Telling Time

I can’t tell time. For ten years I wore digital wristwatches – the cheap kind. Some had timers, others could tell me the time in England if I were to ever travel outside of Ohio and one had a calculator (that was the expensive one – at least $35). Telling time was easy: look down and read the display. They even had a backlight if I was ever in the dark. Then came the pager and suddenly the watch was redundant. And for the next five years my watch was on my belt. Then I got married. Brooke thought I should wear a watch once again, but this time I would get an elegant watch. No more black plastic – this one would be made of metallic silver and decorate my arm. She said that I needed to look sophisticated and the watch was the first step of many to come. So like a paper doll, I bought a new watch and wore it again for the first time in five years. This time it had hands and no numbers. I suggested a compromise. How about one with hands and a digital display? That’s when I realized it wasn’t my choice.

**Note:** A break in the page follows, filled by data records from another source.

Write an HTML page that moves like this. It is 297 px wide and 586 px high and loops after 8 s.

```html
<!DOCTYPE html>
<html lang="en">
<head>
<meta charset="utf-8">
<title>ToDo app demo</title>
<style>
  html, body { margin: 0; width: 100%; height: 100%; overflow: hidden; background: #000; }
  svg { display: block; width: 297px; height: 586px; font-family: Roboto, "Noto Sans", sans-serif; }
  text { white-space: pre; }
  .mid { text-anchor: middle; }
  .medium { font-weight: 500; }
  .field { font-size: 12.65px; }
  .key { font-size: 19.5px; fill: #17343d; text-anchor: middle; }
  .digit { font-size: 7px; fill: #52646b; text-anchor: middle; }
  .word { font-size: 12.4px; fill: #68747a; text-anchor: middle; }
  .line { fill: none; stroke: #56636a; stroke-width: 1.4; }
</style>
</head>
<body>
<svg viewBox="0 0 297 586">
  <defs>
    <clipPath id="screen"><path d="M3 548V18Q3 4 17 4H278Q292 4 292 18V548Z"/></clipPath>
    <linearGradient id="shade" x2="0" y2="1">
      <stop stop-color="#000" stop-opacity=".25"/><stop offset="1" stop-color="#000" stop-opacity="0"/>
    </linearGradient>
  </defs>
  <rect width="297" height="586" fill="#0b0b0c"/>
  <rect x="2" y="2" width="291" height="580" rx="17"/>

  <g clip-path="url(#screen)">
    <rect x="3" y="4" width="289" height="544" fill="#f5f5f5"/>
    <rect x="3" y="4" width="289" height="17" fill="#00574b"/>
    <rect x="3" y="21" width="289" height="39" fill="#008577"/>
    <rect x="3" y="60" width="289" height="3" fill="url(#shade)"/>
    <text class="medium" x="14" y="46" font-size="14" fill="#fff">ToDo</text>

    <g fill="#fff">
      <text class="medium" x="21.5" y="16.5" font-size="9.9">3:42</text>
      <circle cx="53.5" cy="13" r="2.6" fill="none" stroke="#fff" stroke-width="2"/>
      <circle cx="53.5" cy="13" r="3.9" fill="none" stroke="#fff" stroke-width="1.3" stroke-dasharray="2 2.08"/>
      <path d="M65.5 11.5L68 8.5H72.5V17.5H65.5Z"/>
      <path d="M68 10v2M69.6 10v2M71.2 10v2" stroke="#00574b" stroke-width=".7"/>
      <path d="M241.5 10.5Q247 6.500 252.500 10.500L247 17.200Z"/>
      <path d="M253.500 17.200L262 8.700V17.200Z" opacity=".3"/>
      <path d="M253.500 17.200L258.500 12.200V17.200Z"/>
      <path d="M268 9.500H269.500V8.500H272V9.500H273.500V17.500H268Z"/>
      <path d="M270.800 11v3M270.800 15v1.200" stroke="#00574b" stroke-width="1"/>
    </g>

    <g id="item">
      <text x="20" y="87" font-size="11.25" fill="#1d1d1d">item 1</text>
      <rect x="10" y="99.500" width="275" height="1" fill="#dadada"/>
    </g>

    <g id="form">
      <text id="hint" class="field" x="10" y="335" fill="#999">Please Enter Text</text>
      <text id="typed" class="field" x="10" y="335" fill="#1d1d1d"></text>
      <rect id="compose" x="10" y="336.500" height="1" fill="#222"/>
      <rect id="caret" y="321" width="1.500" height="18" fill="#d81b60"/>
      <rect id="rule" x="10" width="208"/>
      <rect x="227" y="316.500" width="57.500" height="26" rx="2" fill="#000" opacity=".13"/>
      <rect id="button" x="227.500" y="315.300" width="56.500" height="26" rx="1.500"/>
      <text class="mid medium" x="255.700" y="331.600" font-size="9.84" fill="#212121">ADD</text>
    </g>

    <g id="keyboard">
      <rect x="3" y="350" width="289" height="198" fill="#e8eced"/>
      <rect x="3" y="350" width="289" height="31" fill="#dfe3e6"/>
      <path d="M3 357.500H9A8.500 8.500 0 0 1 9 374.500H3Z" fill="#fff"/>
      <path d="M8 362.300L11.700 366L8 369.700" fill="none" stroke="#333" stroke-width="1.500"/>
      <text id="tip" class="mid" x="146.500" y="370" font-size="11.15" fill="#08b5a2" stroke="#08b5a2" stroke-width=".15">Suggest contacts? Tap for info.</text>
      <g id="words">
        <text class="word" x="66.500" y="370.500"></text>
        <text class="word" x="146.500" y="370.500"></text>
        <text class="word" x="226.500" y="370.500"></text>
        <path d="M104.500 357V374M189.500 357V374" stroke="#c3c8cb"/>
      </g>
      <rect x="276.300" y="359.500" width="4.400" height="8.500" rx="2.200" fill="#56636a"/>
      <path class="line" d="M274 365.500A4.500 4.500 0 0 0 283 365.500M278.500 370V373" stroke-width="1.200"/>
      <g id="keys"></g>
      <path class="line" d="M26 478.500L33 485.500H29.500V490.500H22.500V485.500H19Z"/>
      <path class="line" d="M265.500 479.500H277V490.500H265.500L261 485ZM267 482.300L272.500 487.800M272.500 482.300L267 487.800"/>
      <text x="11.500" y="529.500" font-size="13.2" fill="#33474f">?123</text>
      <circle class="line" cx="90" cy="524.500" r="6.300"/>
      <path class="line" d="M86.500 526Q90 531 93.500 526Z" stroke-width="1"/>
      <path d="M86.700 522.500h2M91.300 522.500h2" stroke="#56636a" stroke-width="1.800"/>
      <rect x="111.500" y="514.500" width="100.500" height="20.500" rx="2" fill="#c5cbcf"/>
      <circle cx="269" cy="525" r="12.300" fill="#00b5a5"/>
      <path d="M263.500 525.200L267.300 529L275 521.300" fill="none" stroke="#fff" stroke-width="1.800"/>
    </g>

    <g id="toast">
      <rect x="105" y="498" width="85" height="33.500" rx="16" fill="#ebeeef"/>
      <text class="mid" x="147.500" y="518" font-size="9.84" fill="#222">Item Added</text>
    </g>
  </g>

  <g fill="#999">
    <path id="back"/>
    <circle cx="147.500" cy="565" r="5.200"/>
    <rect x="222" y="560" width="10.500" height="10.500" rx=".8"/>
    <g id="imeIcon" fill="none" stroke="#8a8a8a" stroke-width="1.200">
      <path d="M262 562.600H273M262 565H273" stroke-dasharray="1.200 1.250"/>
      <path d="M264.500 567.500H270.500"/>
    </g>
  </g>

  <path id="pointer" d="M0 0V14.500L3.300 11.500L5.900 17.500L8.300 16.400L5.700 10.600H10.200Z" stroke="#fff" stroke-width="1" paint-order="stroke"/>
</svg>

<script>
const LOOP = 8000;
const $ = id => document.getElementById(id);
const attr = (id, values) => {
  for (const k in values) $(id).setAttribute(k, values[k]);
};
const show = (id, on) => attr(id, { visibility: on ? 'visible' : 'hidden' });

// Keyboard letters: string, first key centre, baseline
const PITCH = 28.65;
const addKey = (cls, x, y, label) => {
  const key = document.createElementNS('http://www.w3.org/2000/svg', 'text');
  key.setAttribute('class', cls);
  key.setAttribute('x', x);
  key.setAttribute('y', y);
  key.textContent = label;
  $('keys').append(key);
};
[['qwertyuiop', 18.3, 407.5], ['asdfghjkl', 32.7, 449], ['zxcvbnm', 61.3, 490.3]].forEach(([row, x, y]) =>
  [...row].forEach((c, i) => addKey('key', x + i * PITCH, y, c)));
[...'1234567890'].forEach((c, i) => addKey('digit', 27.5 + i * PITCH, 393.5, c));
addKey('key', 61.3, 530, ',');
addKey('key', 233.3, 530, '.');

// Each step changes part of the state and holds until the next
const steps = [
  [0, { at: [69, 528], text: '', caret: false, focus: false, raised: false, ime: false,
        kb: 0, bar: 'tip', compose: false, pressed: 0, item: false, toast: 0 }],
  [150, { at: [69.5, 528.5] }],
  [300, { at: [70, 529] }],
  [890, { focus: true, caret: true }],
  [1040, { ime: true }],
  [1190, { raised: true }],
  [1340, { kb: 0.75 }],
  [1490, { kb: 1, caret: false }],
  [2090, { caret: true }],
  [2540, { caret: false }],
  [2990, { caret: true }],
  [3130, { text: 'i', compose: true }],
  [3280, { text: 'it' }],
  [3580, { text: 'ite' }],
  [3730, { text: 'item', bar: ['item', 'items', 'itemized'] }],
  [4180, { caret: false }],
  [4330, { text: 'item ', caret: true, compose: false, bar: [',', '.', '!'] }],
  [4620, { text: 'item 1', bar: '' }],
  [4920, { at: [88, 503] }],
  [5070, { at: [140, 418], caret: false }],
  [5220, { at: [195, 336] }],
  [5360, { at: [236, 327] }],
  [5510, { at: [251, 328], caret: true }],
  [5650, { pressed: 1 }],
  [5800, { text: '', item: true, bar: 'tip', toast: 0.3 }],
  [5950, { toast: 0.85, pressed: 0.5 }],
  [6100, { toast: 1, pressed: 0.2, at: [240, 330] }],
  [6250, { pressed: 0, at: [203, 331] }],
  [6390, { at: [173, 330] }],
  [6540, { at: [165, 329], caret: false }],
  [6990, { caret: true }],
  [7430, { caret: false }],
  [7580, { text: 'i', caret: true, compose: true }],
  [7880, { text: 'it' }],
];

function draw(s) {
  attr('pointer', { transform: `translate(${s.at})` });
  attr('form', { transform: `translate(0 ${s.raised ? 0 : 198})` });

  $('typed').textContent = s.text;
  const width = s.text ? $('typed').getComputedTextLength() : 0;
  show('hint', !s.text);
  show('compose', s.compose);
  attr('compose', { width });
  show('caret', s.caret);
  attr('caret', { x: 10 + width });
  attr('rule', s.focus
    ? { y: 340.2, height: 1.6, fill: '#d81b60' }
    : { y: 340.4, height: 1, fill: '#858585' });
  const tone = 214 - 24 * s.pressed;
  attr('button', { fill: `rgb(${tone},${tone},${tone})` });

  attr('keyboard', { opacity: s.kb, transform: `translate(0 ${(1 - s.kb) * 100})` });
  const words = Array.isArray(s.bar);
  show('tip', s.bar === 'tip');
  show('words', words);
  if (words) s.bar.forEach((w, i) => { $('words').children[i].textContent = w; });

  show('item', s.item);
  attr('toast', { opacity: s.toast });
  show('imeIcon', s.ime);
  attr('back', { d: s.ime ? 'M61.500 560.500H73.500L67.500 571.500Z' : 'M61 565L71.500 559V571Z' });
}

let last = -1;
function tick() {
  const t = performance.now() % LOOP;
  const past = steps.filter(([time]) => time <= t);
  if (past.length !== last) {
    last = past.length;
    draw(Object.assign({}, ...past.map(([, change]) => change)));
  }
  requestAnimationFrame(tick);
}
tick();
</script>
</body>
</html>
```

That was ten years ago. And for eight of those years I wore a watch I couldn’t read. Sometimes I’d show up and hour late, other times an hour early, but never on time if I relied on my watch. Some people would ask the time and I’d look at my watch puzzled. “It’s this time”, I’d say, offering them a glance at the silver piece of jewelry hanging from my wrist. Sometimes I’d quickly look at my phone as they looked away to confirm. A watch without numbers was always pointless.

Sometimes the watch battery would die. Still, I’d leave it on my arm for weeks, never noticing until Brooke asked me for the time. During time changes it would go a week or two before I’d finally change it – also usually when Brooke would as for the time. Then came Elena. One of the last things that she learned in kindergarten was how to tell time. And while she too never comprehended the purpose of a watch without numbers, it never prevented her from trying. When we went to the Memphis, her teacher told her to practice telling time. Good thing, because when you’re waiting for your “always late” radiation appointments it’s about the only thing you do. So she and I would practice together – counting each arrow on the face. In time she mastered the hours and I filled in the minutes. She had found her skill and I helped her with mine. Cooperatively we knew the time. We were no longer an hour ahead or an hour behind.
 

Last week my watch battery died once more. This time I noticed immediately. I still can’t tell the time and part of me never wants to. Still the watch hangs from my wrist and serves as a reminder of the way she touched my life. And whether I never change it from eastern daylight time to Eastern Standard Time, each second that clicks by signifies a part of me that never wants to forget. Together we could tell time – just as we could do so many other things as team. I will never buy another watch with numbers – just don’t ask me what time it is.

4 Responses to “Telling Time”

  1. I am again touched by your words, and I’m sure there are plenty of things that remind you so much of your time with your wonderful lovely girl, Elena. And that will stay….

  2. Ketsia says:

    I too lost my Katie Brooke 8 months ago to a brain tumor. She was 6. The only way for me to keep track of days is through the journal entries each day to her. As for for the hours they fade in and out.

    I find peace in your journal.
    thank you,
    Ketsia

  3. Ana Figueiredo says:

    hello my name is ana, I am 14 years old and I am Portuguese. I first saw the book of Elena in a shopping center. lovely face elena caught my attention and I got the book and began to see him. I saw the pictures and I was totally sad. I was half an hour thumbing through the book .. when my boyfriend got caught by the arm and I show him the book. Even without reading it, I was in love with the smile of elena and my boyfriend gave it to me this Christmas. not have a great time because of studies but at least try to read a few pages every day ..
    I’ll never say that I understand and I regret everything that happened to elena as everyone say. ‘m just a kid, but life also has not been easy for me because of my parents .. Elena is my hero and the greatest lesson that one day gave me.
    I know you have many comments and do not have time to answer all but liked to get a response. (through a translator, excuse the errors)
    kisses

  4. Lani says:

    I have followed Elena’s story for so long. I was thinking of her today and thought I would check the website to see her photo and say a prayer for your family. I didn’t know that you had started journaling again. Thank you for continuing to do this. You offer so much to everyone. God bless.